▶ **PROBLEM REQUIREMENTS**
Go through the material line by line and copy each one with the word "html".

▶ **EXERCISE DATA**
• • • •
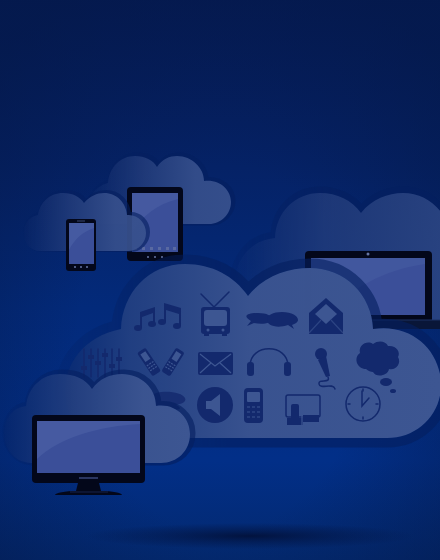
<!DOCTYPE html>
<html lang="en">
<head>
<meta charset="utf-8">
<title>Cloud devices</title>
<style>
:root {
  --night: #051b55;
  --glow: #022f88;
  --cloud: #3d5692;
  --cloud-shade: #05205f;
  --icon: #13296d;
  --device: #03071a;
  --screen: #3b4f99;
  --shine: #4c62a6;
}
html, body { margin: 0; background: var(--night); overflow: hidden; }
.poster { display: block; width: 440px; height: 560px; }
.night { stop-color: var(--night); }
.glow { stop-color: var(--glow); }
.cloud-stop { stop-color: var(--cloud); }
.shade { fill: var(--cloud-shade); stroke: var(--cloud-shade); opacity: .62; }
.device { fill: var(--device); }
.screen { fill: var(--screen); }
.shine { fill: var(--shine); }
.icons { fill: var(--icon); }
.line { fill: none; stroke: var(--icon); stroke-width: 1.5; stroke-linecap: round; }
.cut { fill: var(--cloud); }
.cut-line { fill: none; stroke: var(--cloud); stroke-width: 1.2; }
.key { fill: #6675a5; }
</style>
</head>
<body>
<svg class="poster" viewBox="0 0 440 560" role="img" aria-label="Clouds with media icons, a monitor, laptop, tablet and phone on deep blue">
  <defs>
    <linearGradient id="sky" x2="0" y2="1">
      <stop class="night" offset="0"/>
      <stop offset=".3" stop-color="#052266"/>
      <stop offset=".55" stop-color="#032a7a"/>
      <stop class="glow" offset=".82"/>
      <stop offset="1" stop-color="#03296f"/>
    </linearGradient>
    <radialGradient id="vignette" cx=".5" cy=".62" r=".72">
      <stop offset=".45" stop-color="#041848" stop-opacity="0"/>
      <stop offset="1" stop-color="#041848" stop-opacity=".6"/>
    </radialGradient>
    <radialGradient id="floor-shadow">
      <stop offset="0" stop-color="#021038" stop-opacity=".9"/>
      <stop offset=".5" stop-color="#021544" stop-opacity=".5"/>
      <stop offset="1" stop-color="#021544" stop-opacity="0"/>
    </radialGradient>
    <linearGradient id="cloud-fade">
      <stop class="cloud-stop" offset="0" stop-opacity=".02"/>
      <stop class="cloud-stop" offset=".4" stop-opacity=".55"/>
      <stop class="cloud-stop" offset=".75" stop-opacity=".95"/>
      <stop class="cloud-stop" offset="1"/>
    </linearGradient>
    <linearGradient id="far-fade">
      <stop class="cloud-stop" offset="0" stop-opacity=".03"/>
      <stop class="cloud-stop" offset=".35" stop-opacity=".42"/>
      <stop class="cloud-stop" offset="1" stop-opacity=".72"/>
    </linearGradient>
    <linearGradient id="main-fade" x1="62" x2="440" gradientUnits="userSpaceOnUse">
      <stop class="cloud-stop" offset="0" stop-opacity=".06"/>
      <stop class="cloud-stop" offset=".18" stop-opacity=".5"/>
      <stop class="cloud-stop" offset=".5" stop-opacity=".92"/>
      <stop class="cloud-stop" offset="1"/>
    </linearGradient>
    <linearGradient id="shade-fade">
      <stop offset="0" stop-color="#fff" stop-opacity="0"/>
      <stop offset=".45" stop-color="#fff"/>
    </linearGradient>
    <mask id="shade-mask" maskContentUnits="objectBoundingBox">
      <rect x="-.2" y="-.3" width="1.4" height="1.6" fill="url(#shade-fade)"/>
    </mask>
    <path id="cloud-tablet" d="M99 224C84 222 82 190 108 183C109 167 121 156 135 156C145 156 153 160 157 167C162 159 170 156 177 156C192 156 204 168 204 181C220 179 231 190 231 202C231 214 221 224 209 224Z"/>
    <path id="cloud-phone" d="M40 251C20 251 17 219 38 215C40 202 50 193 63 193C73 193 80 197 84 203C90 196 97 193 104 193C117 193 126 203 127 215C138 214 146 223 146 233C146 243 138 251 128 251Z"/>
    <path id="cloud-laptop" d="M262 325C224 322 222 243 275 238C276 212 295 193 320 193C337 193 352 200 361 213C372 199 388 193 403 193C428 193 448 212 450 236C475 240 490 260 490 282C490 306 472 325 449 325Z"/>
    <path id="cloud-main" d="M112 438C50 438 46 344 121 329C122 293 149 264 185 264C212 264 234 276 248 296C263 277 286 268 310 268C345 268 372 295 373 329C411 323 441 350 441 385C441 415 417 438 387 438Z"/>
    <path id="cloud-monitor" d="M30 463C-4 460 -4 409 26 406C28 387 42 374 60 374C74 374 86 379 92 389C99 379 110 374 122 374C141 374 156 388 156 406C176 403 190 418 190 434C190 451 177 463 161 463Z"/>
    <g id="handset">
      <rect x="-5" y="-14" width="10" height="28" rx="2"/>
      <rect class="cut" x="-3" y="-11" width="6" height="9"/>
      <path class="cut-line" stroke-dasharray="2 1" d="M-4 2H4M-4 5H4M-4 8H4"/>
    </g>
  </defs>

  <g id="background">
    <rect width="440" height="560" fill="url(#sky)"/>
    <rect width="440" height="560" fill="url(#vignette)"/>
    <ellipse cx="250" cy="536" rx="165" ry="13" fill="url(#floor-shadow)"/>
  </g>

  <g id="tablet-group">
    <g mask="url(#shade-mask)"><use href="#cloud-tablet" class="shade" x="2" y="-1" stroke-width="5"/></g>
    <use href="#cloud-tablet" fill="url(#cloud-fade)" opacity=".85"/>
    <rect class="device" x="127" y="187" width="56" height="74" rx="4"/>
    <rect class="screen" x="132" y="193" width="46" height="59"/>
    <path class="shine" d="M132 193H178V199C157 204 142 216 132 233Z" opacity=".6"/>
    <path class="key" d="M134 247h3v3h-3zM142 247h3v3h-3zM150 247h3v3h-3zM158 247h3v3h-3zM166 247h3v3h-3zM173 247h3v3h-3z" opacity=".7"/>
    <g class="key"><circle cx="148" cy="257" r="1"/><circle cx="155" cy="257" r="1"/><circle cx="162" cy="257" r="1"/></g>
  </g>

  <g id="phone-group">
    <g mask="url(#shade-mask)"><use href="#cloud-phone" class="shade" x="2" y="-1" stroke-width="4"/></g>
    <use href="#cloud-phone" fill="url(#cloud-fade)" opacity=".85"/>
    <rect class="device" x="66" y="219" width="30" height="52" rx="3"/>
    <rect class="screen" x="69" y="223" width="25" height="41"/>
    <path class="shine" d="M69 223H94V228C82 232 74 240 69 250Z" opacity=".6"/>
    <path d="M77 221H85" stroke="#39466f"/>
    <g class="key"><circle cx="75" cy="267" r="1"/><circle cx="81" cy="267" r="1"/><circle cx="87" cy="267" r="1"/></g>
  </g>

  <g id="laptop-group">
    <g mask="url(#shade-mask)"><use href="#cloud-laptop" class="shade" y="-2" stroke-width="9"/></g>
    <use href="#cloud-laptop" fill="url(#far-fade)"/>
    <rect class="device" x="305" y="251" width="127" height="72" rx="4"/>
    <rect class="screen" x="311" y="258" width="114" height="57"/>
    <path class="shine" d="M311 258H425V264C384 270 350 288 329 315H311Z" opacity=".4"/>
    <circle class="key" cx="368" cy="254" r="1.5"/>
    <path d="M296 320H440V329H312C303 329 297 326 296 320Z" fill="#091638"/>
    <path d="M296 320H440" stroke="#1d3163"/>
  </g>

  <g id="main-cloud">
    <g mask="url(#shade-mask)"><use href="#cloud-main" class="shade" stroke-width="19"/></g>
    <use href="#cloud-main" fill="#04276f" opacity=".75"/>
    <use href="#cloud-main" fill="url(#main-fade)"/>
  </g>

  <g id="media-icons" class="icons">
    <g id="music-notes">
      <path d="M140 312L155 307V324H153V313L142 317V328H140Z"/>
      <ellipse cx="138" cy="328" rx="4" ry="3"/><ellipse cx="152" cy="324" rx="4" ry="3"/>
      <path d="M164 303L181 308V326H179V314L166 310V322H164Z"/>
      <ellipse cx="162" cy="322" rx="4" ry="3"/><ellipse cx="177" cy="326" rx="4" ry="3"/>
    </g>
    <g id="television">
      <path class="line" d="M201 294L214 307L229 292"/>
      <rect x="201" y="307" width="29" height="27" rx="3"/>
      <rect class="cut" x="204" y="310" width="23" height="16" rx="3"/>
      <circle class="cut" cx="208" cy="330" r="1.5"/><circle class="cut" cx="223" cy="330" r="1.5"/>
      <path d="M204 334h5v2h-5zM222 334h5v2h-5z"/>
    </g>
    <g id="speech-bubbles">
      <path d="M247 326L251 321C241 315 249 313 258 313C267 313 272 316 272 319C272 323 263 325 254 323Z"/>
      <path d="M294 329L288 325C276 329 267 325 267 320C267 315 273 312 282 312C292 312 298 316 298 320C298 322 295 324 292 325Z"/>
    </g>
    <g id="open-mail">
      <path d="M309 313L326 298L343 313V334H309Z"/>
      <path class="cut" d="M315 314L326 304L337 314L326 324Z"/>
      <path class="cut-line" d="M309 333L321 320M343 333L331 320" opacity=".6"/>
    </g>
    <g id="equaliser">
      <path class="line" d="M84 349V377M91 349V377M98 349V377M105 349V377M112 349V377M119 349V377"/>
      <path d="M81 366h6v4h-6zM88 355h6v4h-6zM95 361h6v4h-6zM102 353h6v4h-6zM109 364h6v4h-6zM116 357h6v4h-6z"/>
    </g>
    <g id="two-phones">
      <use href="#handset" transform="translate(149 362) rotate(-34)"/>
      <use href="#handset" transform="translate(173 362) rotate(32)"/>
    </g>
    <g id="envelope">
      <rect x="198" y="352" width="35" height="23" rx="2"/>
      <path class="cut-line" d="M200 354L215 366L231 354M200 373L211 363M231 373L220 363"/>
    </g>
    <g id="headphones">
      <path class="line" stroke-width="2" d="M250 366C250 343 288 343 288 366"/>
      <rect x="247" y="362" width="7" height="14" rx="3"/><rect x="284" y="362" width="7" height="14" rx="3"/>
    </g>
    <g id="microphone">
      <circle cx="321" cy="354" r="6"/>
      <path d="M318 360L326 356L330 376L326 377Z"/>
      <path class="line" d="M328 377C331 384 318 378 319 384C320 390 333 382 335 389"/>
    </g>
    <g id="thought-bubble">
      <path d="M366 369C357 369 353 358 360 353C358 345 367 340 373 344C378 340 386 341 388 346C396 345 401 352 398 357C402 364 395 371 389 369C388 376 376 378 373 372C371 372 368 371 366 369Z"/>
      <ellipse cx="386" cy="382" rx="6" ry="4"/><ellipse cx="393" cy="391" rx="3" ry="2"/>
    </g>
    <g id="book" opacity=".45">
      <path class="line" d="M91 391H117V416H91ZM104 391V416"/>
    </g>
    <g id="hidden-bubble">
      <path d="M150 396C158 389 182 391 185 398C187 402 181 404 176 405C183 408 180 411 172 409C160 410 151 404 150 396Z" opacity=".8"/>
    </g>
    <g id="speaker">
      <circle cx="215" cy="405" r="18"/>
      <path class="cut" d="M206 401H211L220 394V416L211 409H206Z"/>
    </g>
    <g id="mobile">
      <rect x="244" y="388" width="19" height="35" rx="4"/>
      <rect class="cut" x="247" y="392" width="13" height="10" rx="1"/>
      <path class="cut-line" stroke-width="2" stroke-dasharray="3 2" d="M247 407H260M247 412H260M247 417H260"/>
    </g>
    <g id="presentation">
      <rect class="line" x="286" y="395" width="34" height="22" rx="2"/>
      <rect x="291" y="404" width="8" height="16" rx="2"/>
      <path d="M287 418H303V425H287ZM303 415H319V422H303Z"/>
      <path class="cut-line" d="M302 416V425"/>
    </g>
    <g id="clock">
      <circle class="line" cx="363" cy="404" r="17"/>
      <path class="line" d="M362 391V406L369 398"/>
      <path class="line" stroke-width="1" d="M363 389v2M363 417v2M348 404h2M376 404h2"/>
    </g>
  </g>

  <g id="monitor-group">
    <g mask="url(#shade-mask)"><use href="#cloud-monitor" class="shade" x="2" y="-1" stroke-width="7"/></g>
    <use href="#cloud-monitor" fill="#05266c" opacity=".55"/>
    <use href="#cloud-monitor" fill="url(#cloud-fade)"/>
    <rect class="device" x="32" y="415" width="113" height="68" rx="4"/>
    <rect class="screen" x="37" y="421" width="103" height="52"/>
    <path class="shine" d="M37 421H140V424C100 426 60 437 37 459Z" opacity=".65"/>
    <path d="M79 478H98" stroke="#2a3560" stroke-width="2"/>
    <path class="device" d="M78 483H99L101 491C112 491 122 493 122 495H55C55 493 66 491 76 491Z"/>
    <path d="M70 492H108" stroke="#16224a"/>
  </g>
</svg>
</body>
</html>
• • • •
▶ **WRITTEN RESPONSE**
<!DOCTYPE html>
<html lang="en">
html, body { margin: 0; background: var(--night); overflow: hidden; }
</html>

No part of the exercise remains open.